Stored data
• • • • • • •
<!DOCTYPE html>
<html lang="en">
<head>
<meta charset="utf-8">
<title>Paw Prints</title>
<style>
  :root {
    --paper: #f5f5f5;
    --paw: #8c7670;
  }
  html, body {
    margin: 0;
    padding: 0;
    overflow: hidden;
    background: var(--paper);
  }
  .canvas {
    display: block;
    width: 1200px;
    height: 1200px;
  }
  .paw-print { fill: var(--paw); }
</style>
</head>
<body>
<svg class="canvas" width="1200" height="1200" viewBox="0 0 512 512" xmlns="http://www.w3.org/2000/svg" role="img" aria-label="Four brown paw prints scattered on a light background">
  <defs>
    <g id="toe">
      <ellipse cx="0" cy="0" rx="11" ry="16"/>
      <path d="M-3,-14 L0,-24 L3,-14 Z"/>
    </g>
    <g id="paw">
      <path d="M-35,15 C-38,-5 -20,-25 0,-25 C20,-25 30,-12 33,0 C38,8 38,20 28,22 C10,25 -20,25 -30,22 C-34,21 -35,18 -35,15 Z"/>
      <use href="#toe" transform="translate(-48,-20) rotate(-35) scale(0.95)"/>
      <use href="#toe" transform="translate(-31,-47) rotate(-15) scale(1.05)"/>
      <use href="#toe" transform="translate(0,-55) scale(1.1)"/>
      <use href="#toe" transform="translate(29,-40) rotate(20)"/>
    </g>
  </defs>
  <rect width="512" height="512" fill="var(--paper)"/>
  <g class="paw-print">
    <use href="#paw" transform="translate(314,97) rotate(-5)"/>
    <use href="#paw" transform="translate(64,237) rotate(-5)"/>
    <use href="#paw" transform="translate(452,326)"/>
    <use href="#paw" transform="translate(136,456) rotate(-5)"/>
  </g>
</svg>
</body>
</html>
• • • • • • •
■ **Instructions for the task**
Every line that holds the word "html" should be copied from the records above.

■ **Exercise output**
<!DOCTYPE html>
<html lang="en">
  html, body {
</html>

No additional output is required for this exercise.